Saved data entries
[Start of section]

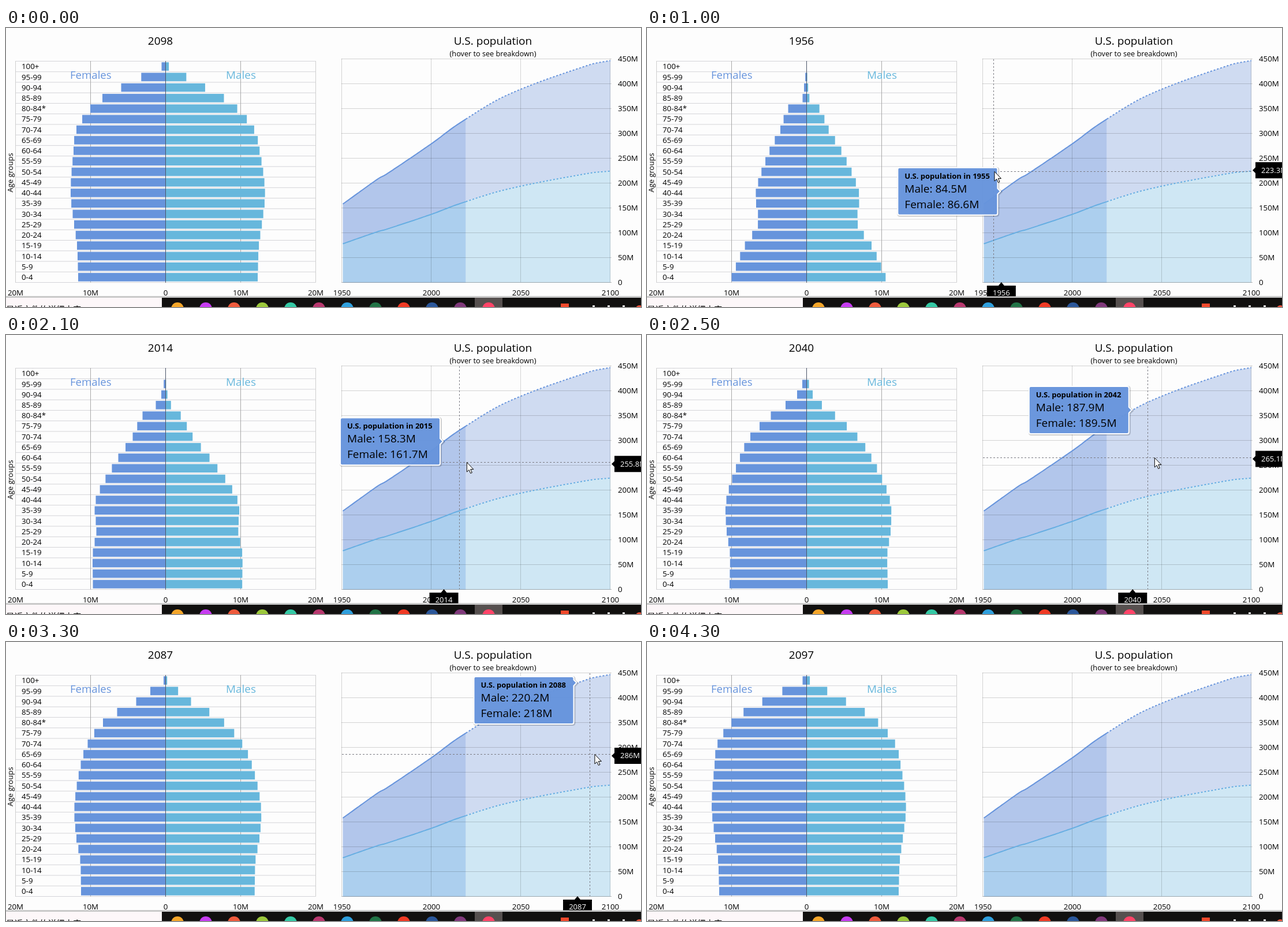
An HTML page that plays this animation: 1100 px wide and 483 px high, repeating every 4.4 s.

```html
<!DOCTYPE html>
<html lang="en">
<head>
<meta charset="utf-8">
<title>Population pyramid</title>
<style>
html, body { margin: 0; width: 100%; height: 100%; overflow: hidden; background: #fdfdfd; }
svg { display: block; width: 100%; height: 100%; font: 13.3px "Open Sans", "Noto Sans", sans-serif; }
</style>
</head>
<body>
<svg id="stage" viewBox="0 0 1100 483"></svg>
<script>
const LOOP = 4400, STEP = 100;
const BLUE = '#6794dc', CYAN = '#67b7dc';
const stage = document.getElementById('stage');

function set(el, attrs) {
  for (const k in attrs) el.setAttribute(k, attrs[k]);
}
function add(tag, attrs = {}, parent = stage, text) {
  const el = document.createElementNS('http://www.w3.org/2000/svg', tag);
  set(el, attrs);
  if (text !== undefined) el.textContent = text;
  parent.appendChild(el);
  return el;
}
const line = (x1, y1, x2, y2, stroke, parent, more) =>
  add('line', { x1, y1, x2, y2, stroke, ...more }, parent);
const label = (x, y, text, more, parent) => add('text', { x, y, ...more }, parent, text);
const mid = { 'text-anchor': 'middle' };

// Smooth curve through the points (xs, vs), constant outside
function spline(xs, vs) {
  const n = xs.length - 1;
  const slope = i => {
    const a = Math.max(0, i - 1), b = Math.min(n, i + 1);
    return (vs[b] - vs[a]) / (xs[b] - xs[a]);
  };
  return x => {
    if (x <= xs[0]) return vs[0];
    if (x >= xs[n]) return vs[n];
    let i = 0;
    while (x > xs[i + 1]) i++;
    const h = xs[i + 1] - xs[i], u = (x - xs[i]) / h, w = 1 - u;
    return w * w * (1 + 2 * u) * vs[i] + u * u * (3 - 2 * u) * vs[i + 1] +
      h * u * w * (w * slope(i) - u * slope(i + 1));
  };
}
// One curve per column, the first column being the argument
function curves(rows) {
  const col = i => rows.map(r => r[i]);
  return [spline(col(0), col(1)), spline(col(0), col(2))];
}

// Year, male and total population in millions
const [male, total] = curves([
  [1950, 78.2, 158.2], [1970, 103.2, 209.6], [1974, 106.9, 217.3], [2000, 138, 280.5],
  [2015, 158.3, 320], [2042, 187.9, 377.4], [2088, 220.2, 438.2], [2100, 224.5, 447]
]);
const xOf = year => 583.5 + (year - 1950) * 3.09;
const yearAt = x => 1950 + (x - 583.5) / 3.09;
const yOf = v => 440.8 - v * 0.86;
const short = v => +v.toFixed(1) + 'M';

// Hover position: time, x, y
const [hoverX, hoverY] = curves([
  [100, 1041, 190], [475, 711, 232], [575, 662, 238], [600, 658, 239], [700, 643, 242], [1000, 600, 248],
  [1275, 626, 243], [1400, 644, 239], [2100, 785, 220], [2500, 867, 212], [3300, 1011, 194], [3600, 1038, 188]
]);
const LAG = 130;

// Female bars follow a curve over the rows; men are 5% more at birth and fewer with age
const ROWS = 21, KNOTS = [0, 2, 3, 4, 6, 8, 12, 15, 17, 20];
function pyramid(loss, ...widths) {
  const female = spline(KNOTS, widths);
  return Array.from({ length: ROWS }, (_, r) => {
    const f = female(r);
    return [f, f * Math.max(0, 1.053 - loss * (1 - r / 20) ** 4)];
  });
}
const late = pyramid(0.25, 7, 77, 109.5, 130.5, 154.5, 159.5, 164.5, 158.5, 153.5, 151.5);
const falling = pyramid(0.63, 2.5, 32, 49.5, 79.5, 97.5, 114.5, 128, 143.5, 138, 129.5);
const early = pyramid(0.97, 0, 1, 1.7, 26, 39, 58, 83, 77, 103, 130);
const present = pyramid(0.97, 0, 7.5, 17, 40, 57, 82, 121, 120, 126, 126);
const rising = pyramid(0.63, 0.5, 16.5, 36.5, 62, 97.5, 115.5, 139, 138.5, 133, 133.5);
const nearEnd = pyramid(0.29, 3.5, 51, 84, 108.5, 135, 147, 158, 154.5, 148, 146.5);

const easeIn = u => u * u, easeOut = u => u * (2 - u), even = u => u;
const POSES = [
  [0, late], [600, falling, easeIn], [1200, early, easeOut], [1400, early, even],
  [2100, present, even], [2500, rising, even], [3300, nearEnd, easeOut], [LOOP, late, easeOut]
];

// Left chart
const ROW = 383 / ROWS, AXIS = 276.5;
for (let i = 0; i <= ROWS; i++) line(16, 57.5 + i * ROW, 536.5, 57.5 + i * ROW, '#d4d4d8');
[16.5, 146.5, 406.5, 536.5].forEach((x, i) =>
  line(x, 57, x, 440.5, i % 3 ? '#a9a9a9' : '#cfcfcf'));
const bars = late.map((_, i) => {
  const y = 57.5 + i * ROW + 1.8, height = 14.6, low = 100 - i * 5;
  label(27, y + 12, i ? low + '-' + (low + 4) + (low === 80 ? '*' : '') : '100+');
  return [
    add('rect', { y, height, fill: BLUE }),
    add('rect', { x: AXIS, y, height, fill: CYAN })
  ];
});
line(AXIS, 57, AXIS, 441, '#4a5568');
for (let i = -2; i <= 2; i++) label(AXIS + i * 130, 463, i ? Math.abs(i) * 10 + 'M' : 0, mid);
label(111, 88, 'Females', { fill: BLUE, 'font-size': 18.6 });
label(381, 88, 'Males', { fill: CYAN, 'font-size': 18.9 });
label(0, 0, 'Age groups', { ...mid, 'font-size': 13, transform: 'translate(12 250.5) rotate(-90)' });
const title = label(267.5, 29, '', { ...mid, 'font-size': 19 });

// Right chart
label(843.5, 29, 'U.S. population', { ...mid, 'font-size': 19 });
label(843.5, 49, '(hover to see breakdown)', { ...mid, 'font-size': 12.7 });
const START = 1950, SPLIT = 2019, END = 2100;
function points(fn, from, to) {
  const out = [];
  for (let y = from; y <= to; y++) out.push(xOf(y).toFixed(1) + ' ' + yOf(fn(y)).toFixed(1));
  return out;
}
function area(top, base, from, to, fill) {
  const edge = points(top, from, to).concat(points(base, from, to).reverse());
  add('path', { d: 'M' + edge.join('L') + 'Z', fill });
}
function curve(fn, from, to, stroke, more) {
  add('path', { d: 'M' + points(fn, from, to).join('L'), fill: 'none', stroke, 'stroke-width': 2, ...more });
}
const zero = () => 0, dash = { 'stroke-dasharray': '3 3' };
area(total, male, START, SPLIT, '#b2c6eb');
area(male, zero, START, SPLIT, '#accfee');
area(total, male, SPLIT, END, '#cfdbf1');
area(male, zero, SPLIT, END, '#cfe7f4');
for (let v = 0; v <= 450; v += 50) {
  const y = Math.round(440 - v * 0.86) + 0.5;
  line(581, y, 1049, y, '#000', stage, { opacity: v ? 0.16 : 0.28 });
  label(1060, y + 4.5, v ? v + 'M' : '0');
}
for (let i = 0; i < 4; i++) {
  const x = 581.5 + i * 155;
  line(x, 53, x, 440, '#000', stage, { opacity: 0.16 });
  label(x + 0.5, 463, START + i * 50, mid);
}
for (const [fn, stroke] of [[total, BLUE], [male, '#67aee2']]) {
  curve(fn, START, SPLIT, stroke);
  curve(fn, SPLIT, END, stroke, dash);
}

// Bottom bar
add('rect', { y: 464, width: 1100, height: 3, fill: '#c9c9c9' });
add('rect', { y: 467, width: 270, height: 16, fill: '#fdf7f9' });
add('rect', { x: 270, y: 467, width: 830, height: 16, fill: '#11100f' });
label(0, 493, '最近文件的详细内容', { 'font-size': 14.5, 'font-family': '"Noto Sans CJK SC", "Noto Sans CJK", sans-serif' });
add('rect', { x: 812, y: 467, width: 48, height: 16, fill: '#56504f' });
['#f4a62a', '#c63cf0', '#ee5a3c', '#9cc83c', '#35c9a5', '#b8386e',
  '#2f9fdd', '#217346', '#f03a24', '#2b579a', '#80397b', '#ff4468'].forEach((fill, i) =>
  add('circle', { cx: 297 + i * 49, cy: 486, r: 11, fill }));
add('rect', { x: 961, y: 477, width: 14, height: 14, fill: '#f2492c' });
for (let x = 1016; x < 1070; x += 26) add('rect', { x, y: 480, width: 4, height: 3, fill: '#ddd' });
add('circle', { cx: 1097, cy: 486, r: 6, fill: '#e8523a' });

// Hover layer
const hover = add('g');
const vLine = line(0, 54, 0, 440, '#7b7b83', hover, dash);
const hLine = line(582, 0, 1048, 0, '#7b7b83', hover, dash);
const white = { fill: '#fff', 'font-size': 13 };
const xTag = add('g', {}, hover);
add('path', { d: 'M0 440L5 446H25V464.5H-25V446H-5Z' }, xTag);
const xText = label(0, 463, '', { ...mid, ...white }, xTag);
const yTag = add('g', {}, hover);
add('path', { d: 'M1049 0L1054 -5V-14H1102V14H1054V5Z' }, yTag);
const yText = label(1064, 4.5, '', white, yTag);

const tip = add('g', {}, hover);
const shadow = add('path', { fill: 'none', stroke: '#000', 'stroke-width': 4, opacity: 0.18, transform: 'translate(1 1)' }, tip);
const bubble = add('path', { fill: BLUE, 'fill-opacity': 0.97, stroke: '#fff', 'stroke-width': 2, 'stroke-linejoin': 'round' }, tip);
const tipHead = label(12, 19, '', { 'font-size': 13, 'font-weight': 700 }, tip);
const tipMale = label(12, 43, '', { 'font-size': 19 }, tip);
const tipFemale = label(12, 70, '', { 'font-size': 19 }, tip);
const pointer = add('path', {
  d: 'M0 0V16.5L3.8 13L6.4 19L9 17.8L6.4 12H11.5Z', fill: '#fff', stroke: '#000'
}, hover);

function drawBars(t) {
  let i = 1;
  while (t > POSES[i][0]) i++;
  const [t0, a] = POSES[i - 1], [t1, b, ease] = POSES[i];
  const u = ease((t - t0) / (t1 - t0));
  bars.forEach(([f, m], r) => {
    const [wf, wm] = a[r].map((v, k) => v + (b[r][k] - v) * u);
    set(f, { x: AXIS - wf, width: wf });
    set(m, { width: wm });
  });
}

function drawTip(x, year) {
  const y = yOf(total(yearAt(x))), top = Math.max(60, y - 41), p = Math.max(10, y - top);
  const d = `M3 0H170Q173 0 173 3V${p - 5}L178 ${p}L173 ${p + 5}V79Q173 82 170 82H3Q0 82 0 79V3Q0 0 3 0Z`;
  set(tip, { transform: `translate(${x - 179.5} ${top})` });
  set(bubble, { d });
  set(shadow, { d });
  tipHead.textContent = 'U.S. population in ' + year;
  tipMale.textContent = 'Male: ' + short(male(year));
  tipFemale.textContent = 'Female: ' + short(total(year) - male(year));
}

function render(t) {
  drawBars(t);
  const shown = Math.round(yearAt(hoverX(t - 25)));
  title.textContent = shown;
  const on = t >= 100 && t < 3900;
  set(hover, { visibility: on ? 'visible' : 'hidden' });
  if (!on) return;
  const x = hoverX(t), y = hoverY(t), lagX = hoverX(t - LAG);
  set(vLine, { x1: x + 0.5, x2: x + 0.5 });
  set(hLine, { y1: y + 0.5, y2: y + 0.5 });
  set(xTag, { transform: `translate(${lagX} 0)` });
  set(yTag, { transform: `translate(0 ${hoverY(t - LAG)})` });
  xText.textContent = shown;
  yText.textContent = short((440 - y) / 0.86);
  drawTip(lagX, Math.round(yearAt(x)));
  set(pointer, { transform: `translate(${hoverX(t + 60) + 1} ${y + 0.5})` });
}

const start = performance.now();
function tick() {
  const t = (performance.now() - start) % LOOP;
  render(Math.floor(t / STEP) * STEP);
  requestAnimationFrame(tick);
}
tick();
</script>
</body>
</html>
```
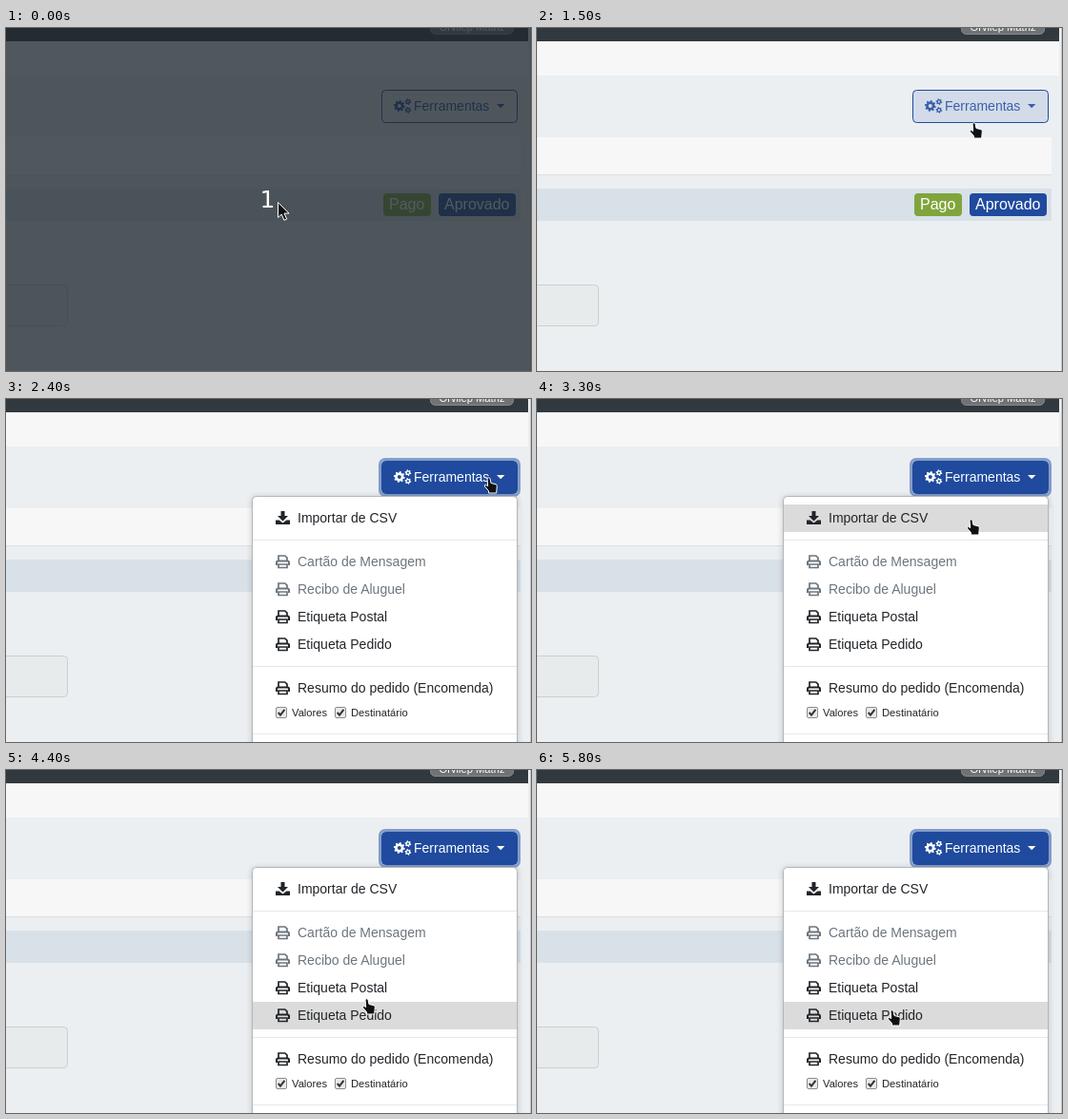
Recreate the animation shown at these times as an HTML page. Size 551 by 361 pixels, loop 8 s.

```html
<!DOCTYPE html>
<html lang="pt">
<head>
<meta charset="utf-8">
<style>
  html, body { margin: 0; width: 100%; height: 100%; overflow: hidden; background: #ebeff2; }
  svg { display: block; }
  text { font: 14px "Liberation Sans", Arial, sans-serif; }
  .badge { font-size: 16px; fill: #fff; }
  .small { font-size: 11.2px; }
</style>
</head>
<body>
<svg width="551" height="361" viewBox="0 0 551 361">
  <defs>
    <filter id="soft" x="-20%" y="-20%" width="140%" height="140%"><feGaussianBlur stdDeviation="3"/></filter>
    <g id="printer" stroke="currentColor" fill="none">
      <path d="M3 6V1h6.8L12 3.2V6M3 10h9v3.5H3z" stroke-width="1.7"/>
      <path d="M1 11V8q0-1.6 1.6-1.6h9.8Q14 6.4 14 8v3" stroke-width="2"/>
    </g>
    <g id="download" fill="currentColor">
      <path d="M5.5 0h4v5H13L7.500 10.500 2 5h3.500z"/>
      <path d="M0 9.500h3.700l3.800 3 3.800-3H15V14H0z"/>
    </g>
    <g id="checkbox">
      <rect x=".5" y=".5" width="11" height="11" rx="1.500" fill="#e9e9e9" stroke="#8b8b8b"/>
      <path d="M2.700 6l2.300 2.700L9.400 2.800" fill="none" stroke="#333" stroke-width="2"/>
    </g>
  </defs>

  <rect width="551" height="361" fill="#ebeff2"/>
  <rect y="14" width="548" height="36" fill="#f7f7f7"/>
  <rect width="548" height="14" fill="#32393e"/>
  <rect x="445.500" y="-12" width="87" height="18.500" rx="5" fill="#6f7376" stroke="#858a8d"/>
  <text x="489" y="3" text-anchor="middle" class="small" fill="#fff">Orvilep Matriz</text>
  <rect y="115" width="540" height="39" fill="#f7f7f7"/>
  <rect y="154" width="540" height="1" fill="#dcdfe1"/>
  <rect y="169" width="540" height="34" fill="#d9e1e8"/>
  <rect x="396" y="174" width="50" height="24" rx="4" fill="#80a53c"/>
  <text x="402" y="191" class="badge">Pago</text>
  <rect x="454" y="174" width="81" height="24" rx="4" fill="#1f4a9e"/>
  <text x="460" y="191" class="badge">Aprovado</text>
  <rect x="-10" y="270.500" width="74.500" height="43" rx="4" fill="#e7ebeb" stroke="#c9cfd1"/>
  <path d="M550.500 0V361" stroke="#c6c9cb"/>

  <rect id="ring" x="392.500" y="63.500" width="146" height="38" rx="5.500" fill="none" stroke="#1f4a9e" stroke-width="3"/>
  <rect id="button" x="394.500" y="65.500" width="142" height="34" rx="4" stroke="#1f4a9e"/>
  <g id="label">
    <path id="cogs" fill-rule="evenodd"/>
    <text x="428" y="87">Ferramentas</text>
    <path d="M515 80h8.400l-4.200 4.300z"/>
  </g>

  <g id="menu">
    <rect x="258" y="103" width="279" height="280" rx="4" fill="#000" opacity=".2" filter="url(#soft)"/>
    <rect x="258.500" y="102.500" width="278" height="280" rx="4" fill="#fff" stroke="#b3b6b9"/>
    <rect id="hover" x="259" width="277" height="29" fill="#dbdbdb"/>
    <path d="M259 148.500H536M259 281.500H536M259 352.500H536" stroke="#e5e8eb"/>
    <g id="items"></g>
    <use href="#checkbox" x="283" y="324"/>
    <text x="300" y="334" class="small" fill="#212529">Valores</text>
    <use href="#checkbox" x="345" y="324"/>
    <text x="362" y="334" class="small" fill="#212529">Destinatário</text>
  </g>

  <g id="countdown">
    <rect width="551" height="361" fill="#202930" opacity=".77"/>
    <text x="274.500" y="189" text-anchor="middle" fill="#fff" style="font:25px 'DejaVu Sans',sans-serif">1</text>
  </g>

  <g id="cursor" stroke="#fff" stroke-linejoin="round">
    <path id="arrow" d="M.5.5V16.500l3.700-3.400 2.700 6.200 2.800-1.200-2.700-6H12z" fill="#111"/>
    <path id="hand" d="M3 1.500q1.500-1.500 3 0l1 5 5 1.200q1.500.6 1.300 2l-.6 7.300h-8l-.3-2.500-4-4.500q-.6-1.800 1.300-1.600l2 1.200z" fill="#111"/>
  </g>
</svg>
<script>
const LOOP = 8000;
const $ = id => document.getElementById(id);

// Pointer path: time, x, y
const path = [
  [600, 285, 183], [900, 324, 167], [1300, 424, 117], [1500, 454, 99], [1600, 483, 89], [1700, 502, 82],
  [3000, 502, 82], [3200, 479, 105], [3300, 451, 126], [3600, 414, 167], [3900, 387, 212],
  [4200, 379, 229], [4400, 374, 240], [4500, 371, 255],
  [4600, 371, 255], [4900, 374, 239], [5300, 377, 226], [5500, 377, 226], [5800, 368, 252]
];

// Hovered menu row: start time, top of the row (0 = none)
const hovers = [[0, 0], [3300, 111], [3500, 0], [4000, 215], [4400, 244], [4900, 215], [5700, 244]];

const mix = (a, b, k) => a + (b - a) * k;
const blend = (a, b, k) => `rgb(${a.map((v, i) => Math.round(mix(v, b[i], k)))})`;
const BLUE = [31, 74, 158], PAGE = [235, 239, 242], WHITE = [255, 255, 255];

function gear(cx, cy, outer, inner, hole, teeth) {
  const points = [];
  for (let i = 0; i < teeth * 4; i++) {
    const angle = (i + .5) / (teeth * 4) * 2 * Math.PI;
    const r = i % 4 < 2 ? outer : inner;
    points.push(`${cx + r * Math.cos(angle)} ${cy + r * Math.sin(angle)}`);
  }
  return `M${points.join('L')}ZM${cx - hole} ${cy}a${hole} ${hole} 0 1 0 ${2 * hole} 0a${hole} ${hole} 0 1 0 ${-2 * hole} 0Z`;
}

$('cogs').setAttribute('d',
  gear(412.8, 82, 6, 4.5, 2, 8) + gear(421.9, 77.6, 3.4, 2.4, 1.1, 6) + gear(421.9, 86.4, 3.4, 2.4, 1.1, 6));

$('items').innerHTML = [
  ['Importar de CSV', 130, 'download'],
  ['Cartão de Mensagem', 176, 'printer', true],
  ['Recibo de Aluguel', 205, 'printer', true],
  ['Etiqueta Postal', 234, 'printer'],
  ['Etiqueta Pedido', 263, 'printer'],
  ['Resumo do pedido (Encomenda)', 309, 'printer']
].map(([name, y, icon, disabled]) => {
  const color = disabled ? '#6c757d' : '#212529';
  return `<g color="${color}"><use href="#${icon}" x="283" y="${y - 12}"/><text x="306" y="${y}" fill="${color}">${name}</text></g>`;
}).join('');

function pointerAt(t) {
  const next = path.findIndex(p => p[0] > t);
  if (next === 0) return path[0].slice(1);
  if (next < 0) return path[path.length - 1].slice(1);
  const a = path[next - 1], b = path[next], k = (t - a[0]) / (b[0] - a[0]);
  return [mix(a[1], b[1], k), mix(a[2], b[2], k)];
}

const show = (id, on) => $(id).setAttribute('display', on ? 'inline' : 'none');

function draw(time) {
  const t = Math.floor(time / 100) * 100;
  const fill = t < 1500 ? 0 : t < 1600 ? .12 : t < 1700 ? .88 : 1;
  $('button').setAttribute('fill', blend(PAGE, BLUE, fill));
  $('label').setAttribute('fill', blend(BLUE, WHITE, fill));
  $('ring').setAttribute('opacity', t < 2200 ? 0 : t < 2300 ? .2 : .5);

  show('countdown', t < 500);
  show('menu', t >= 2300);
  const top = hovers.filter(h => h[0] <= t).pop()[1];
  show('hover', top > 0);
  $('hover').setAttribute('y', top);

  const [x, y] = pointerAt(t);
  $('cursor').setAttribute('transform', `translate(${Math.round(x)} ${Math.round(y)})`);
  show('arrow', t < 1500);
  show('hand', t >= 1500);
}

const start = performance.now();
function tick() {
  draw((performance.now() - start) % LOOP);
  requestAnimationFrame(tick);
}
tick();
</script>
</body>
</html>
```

[End of section]

WORK ORDER | Return every line in the records that includes the string "getElementById".

ANSWER BOX |
const stage = document.getElementById('stage');
const $ = id => document.getElementById(id);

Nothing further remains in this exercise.